* **DATA UNDER STUDY**
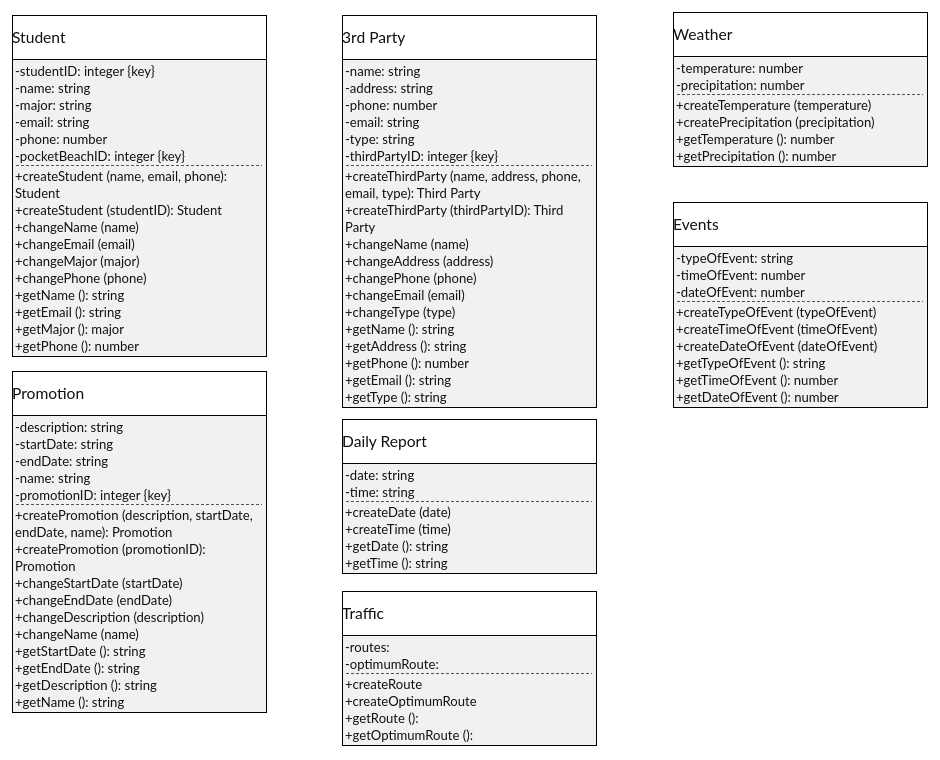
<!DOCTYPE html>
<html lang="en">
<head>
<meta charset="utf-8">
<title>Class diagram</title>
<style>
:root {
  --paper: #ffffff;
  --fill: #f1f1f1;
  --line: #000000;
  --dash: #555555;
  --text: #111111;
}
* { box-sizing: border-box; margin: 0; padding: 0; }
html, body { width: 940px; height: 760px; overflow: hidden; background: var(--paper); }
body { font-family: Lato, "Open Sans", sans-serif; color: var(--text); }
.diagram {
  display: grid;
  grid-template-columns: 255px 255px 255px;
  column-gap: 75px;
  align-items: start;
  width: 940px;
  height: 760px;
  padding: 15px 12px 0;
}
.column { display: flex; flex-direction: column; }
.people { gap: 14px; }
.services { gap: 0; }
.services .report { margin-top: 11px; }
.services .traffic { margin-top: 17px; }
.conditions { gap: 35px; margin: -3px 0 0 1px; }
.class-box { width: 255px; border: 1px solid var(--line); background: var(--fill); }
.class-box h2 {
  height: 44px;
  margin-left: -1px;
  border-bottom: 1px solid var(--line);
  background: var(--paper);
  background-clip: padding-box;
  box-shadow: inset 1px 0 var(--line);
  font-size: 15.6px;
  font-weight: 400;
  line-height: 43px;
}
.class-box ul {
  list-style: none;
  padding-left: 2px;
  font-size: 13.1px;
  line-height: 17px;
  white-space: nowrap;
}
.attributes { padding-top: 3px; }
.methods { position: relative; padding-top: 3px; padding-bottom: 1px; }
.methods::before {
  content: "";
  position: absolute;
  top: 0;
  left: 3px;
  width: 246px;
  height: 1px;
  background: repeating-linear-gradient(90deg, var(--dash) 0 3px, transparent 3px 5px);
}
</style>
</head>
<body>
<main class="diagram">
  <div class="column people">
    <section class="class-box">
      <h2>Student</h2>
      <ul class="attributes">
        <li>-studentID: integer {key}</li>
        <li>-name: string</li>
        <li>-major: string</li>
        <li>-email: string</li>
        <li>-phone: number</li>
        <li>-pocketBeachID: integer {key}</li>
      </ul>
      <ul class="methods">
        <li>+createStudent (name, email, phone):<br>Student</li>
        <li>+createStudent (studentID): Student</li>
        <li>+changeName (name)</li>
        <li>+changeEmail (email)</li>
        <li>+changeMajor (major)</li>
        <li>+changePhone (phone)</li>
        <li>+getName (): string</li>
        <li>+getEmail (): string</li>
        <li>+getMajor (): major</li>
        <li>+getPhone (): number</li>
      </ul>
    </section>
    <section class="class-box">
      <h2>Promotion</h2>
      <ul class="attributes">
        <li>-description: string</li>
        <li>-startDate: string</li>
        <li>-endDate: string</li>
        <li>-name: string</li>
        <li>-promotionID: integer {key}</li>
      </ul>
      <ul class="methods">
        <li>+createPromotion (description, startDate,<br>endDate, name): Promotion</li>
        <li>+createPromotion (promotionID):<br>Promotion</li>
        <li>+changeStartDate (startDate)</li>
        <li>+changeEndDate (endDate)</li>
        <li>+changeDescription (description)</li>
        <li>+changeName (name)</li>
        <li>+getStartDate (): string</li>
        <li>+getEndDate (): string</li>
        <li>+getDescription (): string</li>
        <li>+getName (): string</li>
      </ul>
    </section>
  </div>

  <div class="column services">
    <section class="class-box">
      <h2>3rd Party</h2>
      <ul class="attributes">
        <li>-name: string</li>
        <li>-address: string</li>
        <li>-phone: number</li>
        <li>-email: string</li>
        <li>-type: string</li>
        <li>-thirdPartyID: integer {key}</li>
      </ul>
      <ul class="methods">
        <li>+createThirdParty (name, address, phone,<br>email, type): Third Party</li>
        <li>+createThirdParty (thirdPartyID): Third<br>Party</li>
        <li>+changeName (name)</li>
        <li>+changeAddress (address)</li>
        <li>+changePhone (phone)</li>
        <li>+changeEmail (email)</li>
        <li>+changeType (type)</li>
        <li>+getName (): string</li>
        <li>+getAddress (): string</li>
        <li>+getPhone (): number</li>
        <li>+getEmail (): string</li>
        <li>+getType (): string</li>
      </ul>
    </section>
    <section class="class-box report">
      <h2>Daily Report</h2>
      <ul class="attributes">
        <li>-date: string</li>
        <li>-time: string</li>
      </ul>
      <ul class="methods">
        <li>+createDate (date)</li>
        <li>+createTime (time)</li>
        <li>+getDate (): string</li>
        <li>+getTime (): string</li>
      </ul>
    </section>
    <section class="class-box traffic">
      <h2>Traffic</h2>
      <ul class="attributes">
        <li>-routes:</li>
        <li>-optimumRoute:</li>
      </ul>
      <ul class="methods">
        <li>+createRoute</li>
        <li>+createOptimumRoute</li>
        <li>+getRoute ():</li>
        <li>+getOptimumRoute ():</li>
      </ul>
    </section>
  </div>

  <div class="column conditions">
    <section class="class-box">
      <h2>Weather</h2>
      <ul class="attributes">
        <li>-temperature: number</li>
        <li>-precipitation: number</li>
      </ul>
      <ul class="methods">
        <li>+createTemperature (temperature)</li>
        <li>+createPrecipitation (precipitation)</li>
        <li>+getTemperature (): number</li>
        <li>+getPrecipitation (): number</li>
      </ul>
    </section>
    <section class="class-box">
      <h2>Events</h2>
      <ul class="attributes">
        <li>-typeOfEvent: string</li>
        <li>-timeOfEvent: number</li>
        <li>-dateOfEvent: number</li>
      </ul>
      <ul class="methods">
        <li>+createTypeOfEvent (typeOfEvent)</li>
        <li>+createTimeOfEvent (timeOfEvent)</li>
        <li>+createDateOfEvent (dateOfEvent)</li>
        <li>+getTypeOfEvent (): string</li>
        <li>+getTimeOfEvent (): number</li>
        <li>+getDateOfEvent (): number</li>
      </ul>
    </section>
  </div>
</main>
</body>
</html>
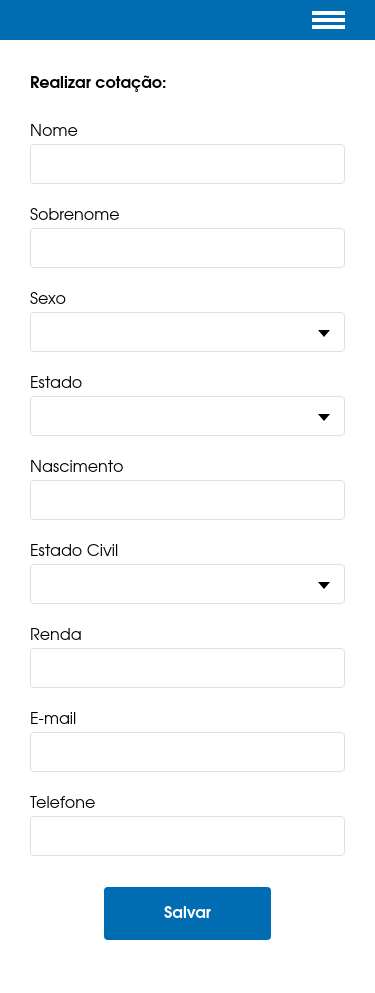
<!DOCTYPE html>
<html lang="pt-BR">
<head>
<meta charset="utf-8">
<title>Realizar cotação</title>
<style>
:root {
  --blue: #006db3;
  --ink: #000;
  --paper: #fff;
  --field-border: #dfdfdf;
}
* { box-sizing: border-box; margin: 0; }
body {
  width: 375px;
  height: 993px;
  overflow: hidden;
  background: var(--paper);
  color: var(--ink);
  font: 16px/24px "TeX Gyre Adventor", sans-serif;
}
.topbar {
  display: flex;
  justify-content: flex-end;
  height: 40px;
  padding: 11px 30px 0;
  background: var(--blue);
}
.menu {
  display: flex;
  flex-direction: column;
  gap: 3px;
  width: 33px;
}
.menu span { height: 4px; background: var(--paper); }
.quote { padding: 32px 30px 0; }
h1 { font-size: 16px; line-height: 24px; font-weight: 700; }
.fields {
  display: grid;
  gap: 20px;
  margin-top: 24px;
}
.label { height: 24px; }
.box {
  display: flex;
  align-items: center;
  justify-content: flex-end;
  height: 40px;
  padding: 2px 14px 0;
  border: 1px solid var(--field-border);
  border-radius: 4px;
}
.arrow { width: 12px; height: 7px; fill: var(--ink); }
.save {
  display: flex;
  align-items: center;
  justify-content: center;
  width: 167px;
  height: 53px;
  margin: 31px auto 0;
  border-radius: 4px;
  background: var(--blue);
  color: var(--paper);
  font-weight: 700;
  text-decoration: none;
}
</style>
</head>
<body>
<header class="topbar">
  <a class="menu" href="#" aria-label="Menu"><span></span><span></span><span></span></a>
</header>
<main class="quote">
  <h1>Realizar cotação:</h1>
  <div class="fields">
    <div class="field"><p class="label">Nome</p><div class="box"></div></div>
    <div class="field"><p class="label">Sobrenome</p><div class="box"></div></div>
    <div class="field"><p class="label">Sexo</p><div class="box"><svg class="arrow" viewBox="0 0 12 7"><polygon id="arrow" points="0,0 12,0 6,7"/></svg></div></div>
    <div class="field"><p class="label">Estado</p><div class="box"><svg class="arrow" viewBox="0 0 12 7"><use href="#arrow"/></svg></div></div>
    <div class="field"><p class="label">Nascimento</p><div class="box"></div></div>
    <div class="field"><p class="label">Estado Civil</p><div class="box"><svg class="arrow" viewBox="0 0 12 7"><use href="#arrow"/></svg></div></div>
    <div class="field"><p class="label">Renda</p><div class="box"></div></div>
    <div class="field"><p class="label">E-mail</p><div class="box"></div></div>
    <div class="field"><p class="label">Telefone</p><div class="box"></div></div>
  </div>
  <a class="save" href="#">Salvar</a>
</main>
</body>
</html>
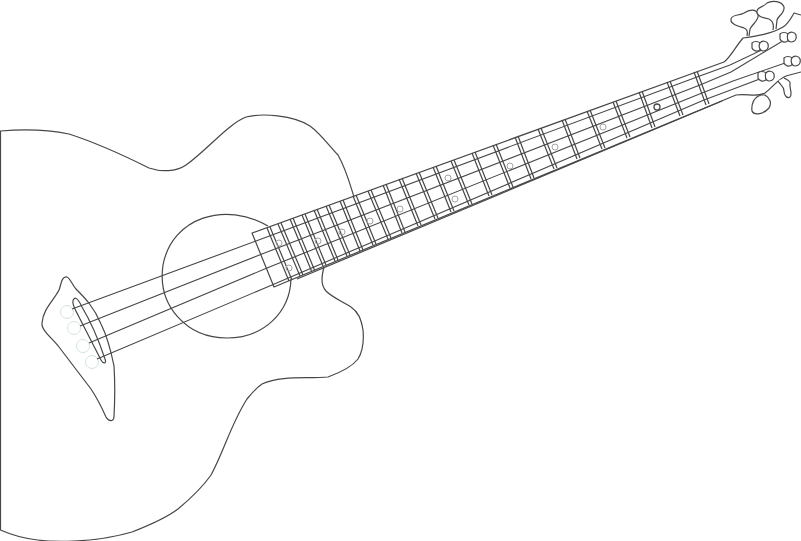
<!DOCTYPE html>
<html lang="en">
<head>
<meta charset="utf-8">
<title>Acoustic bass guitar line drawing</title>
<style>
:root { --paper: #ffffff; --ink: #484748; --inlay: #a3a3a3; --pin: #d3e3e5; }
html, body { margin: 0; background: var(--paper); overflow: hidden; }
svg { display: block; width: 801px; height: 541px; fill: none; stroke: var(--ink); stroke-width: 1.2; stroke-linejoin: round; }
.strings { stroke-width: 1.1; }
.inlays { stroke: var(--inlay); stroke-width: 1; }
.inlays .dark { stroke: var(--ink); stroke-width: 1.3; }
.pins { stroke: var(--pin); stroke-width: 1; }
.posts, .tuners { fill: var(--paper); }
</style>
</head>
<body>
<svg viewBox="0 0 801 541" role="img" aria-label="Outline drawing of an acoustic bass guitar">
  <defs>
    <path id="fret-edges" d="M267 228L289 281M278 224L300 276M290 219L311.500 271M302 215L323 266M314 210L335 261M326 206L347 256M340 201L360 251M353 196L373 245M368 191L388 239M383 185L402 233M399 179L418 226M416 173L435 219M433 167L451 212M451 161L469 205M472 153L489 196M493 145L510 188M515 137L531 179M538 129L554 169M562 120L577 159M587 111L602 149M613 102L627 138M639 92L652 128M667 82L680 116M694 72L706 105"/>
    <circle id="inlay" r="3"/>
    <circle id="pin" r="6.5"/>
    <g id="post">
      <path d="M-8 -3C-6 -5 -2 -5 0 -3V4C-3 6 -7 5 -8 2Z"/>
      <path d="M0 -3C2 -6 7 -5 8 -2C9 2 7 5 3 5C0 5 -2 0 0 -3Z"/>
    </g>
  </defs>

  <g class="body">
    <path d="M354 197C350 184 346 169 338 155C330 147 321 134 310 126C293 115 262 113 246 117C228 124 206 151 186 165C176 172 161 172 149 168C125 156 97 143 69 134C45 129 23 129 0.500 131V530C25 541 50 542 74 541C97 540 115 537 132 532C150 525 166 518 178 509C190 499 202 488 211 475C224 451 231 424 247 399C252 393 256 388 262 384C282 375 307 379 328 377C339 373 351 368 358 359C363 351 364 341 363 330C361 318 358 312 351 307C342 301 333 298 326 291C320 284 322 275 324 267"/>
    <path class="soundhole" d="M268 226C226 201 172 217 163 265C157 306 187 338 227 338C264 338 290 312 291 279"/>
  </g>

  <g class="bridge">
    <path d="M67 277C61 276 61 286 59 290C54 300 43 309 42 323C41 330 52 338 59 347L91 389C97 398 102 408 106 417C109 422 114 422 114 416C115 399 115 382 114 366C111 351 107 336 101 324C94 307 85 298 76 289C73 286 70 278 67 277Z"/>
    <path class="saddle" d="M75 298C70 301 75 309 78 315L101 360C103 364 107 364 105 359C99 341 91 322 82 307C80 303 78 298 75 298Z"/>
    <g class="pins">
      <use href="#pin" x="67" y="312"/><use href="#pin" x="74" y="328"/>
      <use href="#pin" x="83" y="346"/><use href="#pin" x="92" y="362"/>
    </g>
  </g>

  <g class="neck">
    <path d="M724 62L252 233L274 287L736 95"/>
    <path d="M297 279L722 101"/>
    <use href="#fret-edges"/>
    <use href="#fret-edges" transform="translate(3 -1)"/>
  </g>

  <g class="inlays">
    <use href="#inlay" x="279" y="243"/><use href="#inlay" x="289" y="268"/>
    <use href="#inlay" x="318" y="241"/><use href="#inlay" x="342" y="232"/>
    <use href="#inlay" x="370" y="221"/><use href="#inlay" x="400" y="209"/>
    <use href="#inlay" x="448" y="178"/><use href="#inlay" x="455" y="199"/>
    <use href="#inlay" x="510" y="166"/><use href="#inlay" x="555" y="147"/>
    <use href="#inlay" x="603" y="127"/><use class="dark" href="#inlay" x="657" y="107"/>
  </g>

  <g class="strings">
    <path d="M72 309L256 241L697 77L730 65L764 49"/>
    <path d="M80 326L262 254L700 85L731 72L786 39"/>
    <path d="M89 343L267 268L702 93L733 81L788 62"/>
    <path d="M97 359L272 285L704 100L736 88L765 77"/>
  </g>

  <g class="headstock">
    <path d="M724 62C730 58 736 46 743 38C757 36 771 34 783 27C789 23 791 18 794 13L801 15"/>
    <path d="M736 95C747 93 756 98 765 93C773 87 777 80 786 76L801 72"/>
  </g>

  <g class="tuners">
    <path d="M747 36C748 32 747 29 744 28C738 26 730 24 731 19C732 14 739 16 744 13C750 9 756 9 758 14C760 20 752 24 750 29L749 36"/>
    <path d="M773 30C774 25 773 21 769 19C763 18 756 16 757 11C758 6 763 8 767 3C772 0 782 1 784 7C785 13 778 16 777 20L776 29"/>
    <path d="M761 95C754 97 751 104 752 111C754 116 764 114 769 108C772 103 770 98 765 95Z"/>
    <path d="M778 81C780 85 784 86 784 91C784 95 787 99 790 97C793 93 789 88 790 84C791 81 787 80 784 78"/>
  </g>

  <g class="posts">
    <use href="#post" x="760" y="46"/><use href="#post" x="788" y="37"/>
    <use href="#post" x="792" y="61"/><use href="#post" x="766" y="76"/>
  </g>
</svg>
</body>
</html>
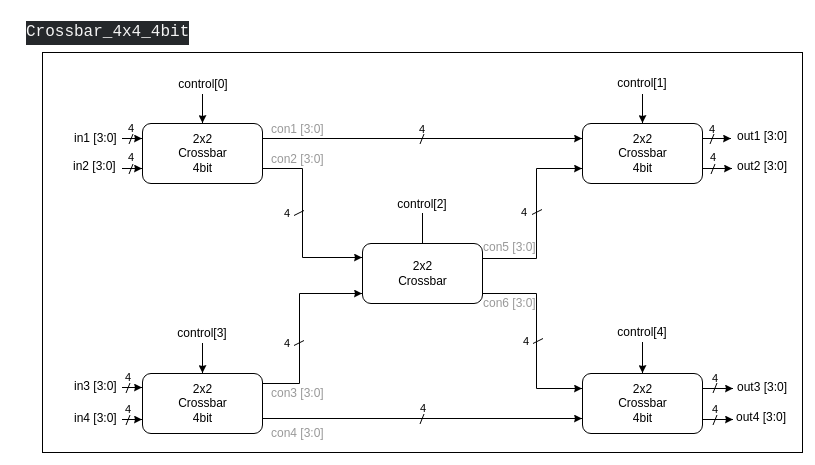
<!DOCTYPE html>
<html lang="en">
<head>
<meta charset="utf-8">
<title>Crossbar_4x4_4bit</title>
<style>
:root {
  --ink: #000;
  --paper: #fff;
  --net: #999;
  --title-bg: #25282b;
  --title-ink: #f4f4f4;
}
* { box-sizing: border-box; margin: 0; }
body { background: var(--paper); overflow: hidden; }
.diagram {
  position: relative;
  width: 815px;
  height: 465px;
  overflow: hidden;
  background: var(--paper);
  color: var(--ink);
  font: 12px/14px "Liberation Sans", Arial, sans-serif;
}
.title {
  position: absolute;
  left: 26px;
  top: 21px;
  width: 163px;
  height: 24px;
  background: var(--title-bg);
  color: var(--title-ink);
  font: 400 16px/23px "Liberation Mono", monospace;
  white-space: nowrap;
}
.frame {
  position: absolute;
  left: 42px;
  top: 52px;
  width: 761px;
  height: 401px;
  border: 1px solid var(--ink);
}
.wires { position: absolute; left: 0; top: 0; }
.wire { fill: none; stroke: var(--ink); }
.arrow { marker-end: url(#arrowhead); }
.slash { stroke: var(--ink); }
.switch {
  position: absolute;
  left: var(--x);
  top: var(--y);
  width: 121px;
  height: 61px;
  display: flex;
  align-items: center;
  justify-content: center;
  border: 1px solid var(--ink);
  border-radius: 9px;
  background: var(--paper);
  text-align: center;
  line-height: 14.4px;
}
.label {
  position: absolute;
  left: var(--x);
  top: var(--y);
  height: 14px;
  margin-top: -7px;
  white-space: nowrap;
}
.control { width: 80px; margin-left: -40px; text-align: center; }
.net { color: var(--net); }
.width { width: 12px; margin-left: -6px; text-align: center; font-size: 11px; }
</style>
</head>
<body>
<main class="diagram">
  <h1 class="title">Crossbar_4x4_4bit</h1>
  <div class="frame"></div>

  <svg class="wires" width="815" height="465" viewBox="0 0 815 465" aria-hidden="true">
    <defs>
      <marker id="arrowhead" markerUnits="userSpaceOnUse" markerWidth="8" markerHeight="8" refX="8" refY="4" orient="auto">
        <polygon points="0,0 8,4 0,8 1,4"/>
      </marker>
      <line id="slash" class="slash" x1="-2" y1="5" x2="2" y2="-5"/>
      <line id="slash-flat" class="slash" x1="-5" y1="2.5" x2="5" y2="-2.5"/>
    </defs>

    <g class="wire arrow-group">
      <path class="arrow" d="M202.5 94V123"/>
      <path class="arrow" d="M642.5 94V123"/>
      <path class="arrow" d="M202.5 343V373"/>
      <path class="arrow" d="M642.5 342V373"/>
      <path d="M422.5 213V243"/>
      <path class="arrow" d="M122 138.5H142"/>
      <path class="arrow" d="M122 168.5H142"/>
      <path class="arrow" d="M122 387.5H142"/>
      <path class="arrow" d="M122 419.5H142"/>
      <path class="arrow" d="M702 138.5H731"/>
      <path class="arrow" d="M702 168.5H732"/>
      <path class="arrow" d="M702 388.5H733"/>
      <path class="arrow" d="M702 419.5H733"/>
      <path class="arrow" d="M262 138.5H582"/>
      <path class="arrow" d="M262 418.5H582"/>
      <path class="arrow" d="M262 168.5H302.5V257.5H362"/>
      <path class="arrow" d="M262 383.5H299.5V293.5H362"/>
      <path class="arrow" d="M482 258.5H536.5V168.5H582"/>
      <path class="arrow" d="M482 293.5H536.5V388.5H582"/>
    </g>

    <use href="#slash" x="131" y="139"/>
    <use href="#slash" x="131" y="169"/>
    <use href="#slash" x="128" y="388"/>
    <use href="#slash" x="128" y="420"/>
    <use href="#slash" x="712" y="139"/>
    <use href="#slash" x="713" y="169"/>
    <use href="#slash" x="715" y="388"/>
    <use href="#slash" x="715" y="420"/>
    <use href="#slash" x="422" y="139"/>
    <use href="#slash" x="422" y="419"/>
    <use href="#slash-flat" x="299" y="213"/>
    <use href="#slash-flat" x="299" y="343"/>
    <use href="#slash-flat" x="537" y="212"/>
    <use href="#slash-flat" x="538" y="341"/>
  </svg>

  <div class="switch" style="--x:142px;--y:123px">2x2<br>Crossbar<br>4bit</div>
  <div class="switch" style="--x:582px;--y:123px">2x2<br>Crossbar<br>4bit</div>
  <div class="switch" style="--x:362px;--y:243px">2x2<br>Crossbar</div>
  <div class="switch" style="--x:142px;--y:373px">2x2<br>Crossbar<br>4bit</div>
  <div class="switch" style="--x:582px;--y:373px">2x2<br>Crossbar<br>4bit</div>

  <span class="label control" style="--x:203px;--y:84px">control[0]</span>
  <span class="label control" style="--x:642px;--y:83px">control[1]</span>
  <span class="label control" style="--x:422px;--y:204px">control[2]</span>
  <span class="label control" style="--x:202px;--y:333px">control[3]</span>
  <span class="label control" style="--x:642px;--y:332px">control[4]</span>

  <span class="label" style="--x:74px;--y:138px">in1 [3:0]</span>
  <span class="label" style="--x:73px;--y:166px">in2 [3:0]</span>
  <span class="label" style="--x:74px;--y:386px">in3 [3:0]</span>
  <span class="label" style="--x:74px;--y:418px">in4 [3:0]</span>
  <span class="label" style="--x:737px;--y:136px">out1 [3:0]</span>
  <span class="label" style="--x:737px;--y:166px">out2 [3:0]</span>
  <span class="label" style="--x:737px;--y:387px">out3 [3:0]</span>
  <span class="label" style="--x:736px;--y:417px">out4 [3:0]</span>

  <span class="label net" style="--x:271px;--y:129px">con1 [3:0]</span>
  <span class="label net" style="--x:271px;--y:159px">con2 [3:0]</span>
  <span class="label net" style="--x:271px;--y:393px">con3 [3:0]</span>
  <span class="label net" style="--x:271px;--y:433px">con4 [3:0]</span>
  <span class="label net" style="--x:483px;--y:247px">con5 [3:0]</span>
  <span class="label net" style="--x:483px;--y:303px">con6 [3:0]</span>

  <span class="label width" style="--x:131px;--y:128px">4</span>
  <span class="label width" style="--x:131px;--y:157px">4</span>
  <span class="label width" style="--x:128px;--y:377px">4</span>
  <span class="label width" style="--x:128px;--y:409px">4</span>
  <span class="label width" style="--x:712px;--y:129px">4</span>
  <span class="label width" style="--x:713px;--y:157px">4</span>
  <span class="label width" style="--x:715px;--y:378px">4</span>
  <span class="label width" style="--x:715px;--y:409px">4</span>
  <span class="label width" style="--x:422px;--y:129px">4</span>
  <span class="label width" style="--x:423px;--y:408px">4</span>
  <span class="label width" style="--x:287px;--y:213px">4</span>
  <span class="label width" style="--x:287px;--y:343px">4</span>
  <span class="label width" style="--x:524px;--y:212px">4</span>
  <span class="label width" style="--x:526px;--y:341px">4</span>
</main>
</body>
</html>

* **PROBLEM DETAILS**
Tally up the lines holding the string "integer" in the data above, and respond with nothing but the number.

* **ANSWER SPACE**
4